New housing slated to rise at San Francisco State University over the next two years could cost students between $1,225 and $1,505 for shared accommodations.
The university is readying two major construction projects blocks apart from each other — a new media arts center at Tapia Drive and Holloway Avenue and a mixed-use housing project that will bring upward of 550 beds to Varela and Holloway avenues. Both projects are slated to break ground this fall.
The number of residential units that will come with the project is still in flux, but a survey released by the university this week to gauge how much students were willing to pay for the new accommodation offered three initial floor plans for fully furnished apartments housing up to four residents.
The cheapest option currently proposed would be a fully furnished two-bedroom apartment, shared among four students for $1,225 per bed, utilities included. The survey also included a rendering of a shared one-bedroom furnished apartment and inquired whether students would be willing to to pay $1,505 per bed.
Privacy would cost prospective residents about $100 more — a third floor plan proposes a furnished apartment with four modest but separate bedrooms, a full kitchen and living space, at a cost of $1,598 per room.
“People will be able to look at what’s offered and make their decision,” said Jason Porth, vice president of University Enterprises at SFSU, adding that given “what’s affordable off campus, we do think the price points are reasonable.”
The apartments will be equipped with a kitchenette or full kitchen, and meal plans would be optional.
According to the internet listing service RentCafe, a studio apartment in San Francisco cost $2,500 in April, while a one-bedroom rented at an average of $3,239 and a two-bedroom at $4,351 per month.
The proposed housing will sit on top of 33,000 square-feet of retail space and student support services and come with a 50-car parking garage. Its construction requires the demolition of 27 housing units that are currently serving some 53 students. Their annual leases end in May and will not be renewed.
Developer Pacific Union Development Company is funding the housing project’s construction, and is leasing the property from the university for the next 65 years. The private-public partnership has enabled the university to address an immediate and urgent need for housing, according to Porth.
“We have a wait list well over 2,000 students wanting to live on campus — we need to house them,” Porth said. Students are expected to move into the new apartments in Fall 2020.
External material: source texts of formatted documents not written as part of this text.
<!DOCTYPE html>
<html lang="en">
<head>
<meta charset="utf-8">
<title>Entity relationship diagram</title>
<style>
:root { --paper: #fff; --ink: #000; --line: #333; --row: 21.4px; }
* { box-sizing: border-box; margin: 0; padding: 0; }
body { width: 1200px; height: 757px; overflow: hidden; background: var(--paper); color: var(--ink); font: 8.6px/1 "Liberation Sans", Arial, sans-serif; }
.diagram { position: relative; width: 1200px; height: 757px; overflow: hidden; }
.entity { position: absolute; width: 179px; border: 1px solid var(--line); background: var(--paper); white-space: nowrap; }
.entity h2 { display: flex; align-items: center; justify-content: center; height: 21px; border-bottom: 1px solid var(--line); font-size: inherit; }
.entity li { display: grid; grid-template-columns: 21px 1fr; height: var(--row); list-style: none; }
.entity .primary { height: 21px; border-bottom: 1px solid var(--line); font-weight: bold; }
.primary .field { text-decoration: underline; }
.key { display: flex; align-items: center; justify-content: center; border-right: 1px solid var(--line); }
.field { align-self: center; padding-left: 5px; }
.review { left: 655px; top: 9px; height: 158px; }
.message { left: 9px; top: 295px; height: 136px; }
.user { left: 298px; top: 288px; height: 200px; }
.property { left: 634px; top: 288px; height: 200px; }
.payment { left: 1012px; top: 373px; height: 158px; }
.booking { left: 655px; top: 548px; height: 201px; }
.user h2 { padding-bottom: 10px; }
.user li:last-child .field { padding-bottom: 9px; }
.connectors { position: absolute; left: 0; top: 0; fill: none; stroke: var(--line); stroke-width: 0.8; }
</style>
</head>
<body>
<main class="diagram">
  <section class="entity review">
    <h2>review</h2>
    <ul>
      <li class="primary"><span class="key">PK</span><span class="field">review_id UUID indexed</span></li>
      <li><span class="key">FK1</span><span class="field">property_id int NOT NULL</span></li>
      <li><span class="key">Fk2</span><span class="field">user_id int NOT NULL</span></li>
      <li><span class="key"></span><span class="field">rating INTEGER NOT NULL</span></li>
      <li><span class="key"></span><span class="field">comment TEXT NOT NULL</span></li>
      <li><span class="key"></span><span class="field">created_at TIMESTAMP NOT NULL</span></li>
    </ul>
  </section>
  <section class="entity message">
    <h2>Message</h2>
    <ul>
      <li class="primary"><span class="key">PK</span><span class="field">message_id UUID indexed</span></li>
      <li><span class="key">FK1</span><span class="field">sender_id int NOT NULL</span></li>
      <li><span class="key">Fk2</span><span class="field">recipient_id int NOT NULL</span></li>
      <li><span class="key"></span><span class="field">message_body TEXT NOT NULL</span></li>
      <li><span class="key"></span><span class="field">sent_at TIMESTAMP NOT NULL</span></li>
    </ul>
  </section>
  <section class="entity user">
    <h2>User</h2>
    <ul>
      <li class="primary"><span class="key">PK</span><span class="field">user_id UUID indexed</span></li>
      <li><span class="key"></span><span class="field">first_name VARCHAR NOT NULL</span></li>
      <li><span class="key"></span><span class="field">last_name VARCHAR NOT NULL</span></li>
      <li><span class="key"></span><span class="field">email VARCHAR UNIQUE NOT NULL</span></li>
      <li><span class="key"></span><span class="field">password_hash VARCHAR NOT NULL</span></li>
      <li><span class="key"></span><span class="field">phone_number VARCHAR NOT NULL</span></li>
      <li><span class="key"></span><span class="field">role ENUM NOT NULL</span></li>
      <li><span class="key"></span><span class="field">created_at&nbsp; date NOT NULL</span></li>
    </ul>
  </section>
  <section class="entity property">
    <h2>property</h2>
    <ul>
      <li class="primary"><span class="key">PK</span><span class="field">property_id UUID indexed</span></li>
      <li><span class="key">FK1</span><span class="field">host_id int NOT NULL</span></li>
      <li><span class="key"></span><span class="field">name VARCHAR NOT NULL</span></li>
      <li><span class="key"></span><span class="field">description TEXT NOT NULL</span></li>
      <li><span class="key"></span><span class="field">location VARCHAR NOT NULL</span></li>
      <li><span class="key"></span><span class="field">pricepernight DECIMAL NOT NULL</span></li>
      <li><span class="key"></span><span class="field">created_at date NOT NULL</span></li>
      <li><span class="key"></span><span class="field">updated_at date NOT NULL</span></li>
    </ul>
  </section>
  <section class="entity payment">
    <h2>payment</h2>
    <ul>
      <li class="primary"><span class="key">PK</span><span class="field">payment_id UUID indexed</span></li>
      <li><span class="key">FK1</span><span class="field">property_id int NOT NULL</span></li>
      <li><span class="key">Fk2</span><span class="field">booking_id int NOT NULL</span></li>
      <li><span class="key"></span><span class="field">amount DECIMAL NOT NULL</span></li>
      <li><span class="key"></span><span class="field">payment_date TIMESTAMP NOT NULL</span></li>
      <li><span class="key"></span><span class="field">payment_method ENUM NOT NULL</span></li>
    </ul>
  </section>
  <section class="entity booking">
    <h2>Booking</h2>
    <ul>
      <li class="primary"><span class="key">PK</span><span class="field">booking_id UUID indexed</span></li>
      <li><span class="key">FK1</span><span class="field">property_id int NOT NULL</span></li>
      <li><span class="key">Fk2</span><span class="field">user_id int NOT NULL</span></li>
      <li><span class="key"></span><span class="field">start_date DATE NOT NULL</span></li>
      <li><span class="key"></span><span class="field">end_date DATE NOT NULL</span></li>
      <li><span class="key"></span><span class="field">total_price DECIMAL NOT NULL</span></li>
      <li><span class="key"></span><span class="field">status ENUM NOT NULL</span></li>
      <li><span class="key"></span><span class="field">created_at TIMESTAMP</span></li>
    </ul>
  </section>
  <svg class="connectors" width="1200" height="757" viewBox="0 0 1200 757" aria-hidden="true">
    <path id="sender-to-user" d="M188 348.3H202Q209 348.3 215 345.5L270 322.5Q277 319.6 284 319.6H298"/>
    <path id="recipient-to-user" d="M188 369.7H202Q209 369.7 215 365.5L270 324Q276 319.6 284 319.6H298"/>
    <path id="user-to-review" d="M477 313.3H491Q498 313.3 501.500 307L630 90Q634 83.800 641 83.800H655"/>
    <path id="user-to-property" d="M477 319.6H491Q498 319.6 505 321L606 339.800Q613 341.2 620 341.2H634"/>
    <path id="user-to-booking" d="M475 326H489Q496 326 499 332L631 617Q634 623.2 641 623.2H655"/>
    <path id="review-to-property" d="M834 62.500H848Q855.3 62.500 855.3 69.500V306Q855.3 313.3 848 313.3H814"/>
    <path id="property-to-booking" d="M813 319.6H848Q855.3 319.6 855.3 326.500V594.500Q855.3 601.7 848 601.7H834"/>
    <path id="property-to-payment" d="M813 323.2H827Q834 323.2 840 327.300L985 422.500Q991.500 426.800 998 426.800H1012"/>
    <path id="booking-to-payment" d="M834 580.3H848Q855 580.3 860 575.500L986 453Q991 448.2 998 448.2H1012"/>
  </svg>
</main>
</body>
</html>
Slated to rise simultaneously with the housing project is a long-awaited, state-of-the-art Center for Media Arts, which will come with an adjacent 800-seat auditorium at the intersection of Holloway Avenue and Font Boulevard.
The four-story, 76,000 square-foot building will absorb the school’s Broadcast and Electronic Communication Arts program, which currently operates inside of SFSU’s aging College of Liberal and Creative Arts Department building.
That department’s administrative offices, as well as interdisciplinary lecture and active learning classrooms, two full-height television studios, a television newsroom, a radio station and production spaces, will also find a home in the new center.
Some 27 townhomes in the adjacent Park Merced neighborhood will also be torn down to make room for the $81 million project. Demolition is expected to begin in June, and construction is set for the Fall.
While a majority of the townhome residents are students, seven units were occupied by SFSU faculty, staff and Park Merced legacy tenants, all of whom have been relocated into university-owned housing at their same rents, according to Porth.
Current staff in Creative Arts building expressed both excitement and skepticism about the timeline governing the new center’s construction, which is slated to open its doors in 2020.
“I came here in 2006 and was told by 2012 there would be a new Creative Arts building,” said Jeff Jacoby, an associate professor in the BECA program, adding that funding intended to build the media center was redirected to the construction of the Mashouf Wellness Center instead. “When I see the dirt moved, I will feel a lot better.”
Porth said that efforts are underway to raise some $17-20 million still needed to pay for state-of-art equipment to outfit the media center, which will be constructed using some $64 million in state funding.
The sister projects were approved by the California State University Board of Trustees last summer and are part of SFSU’s Campus Master Plan, which was adopted in 2007 and envisions a 25 percent increase in full-time student enrollment by 2020 through facility enhancements.
That vision also includes growing SFSU’s current population of on-campus student residents from about 4,000 to 12,000 students, Porth said.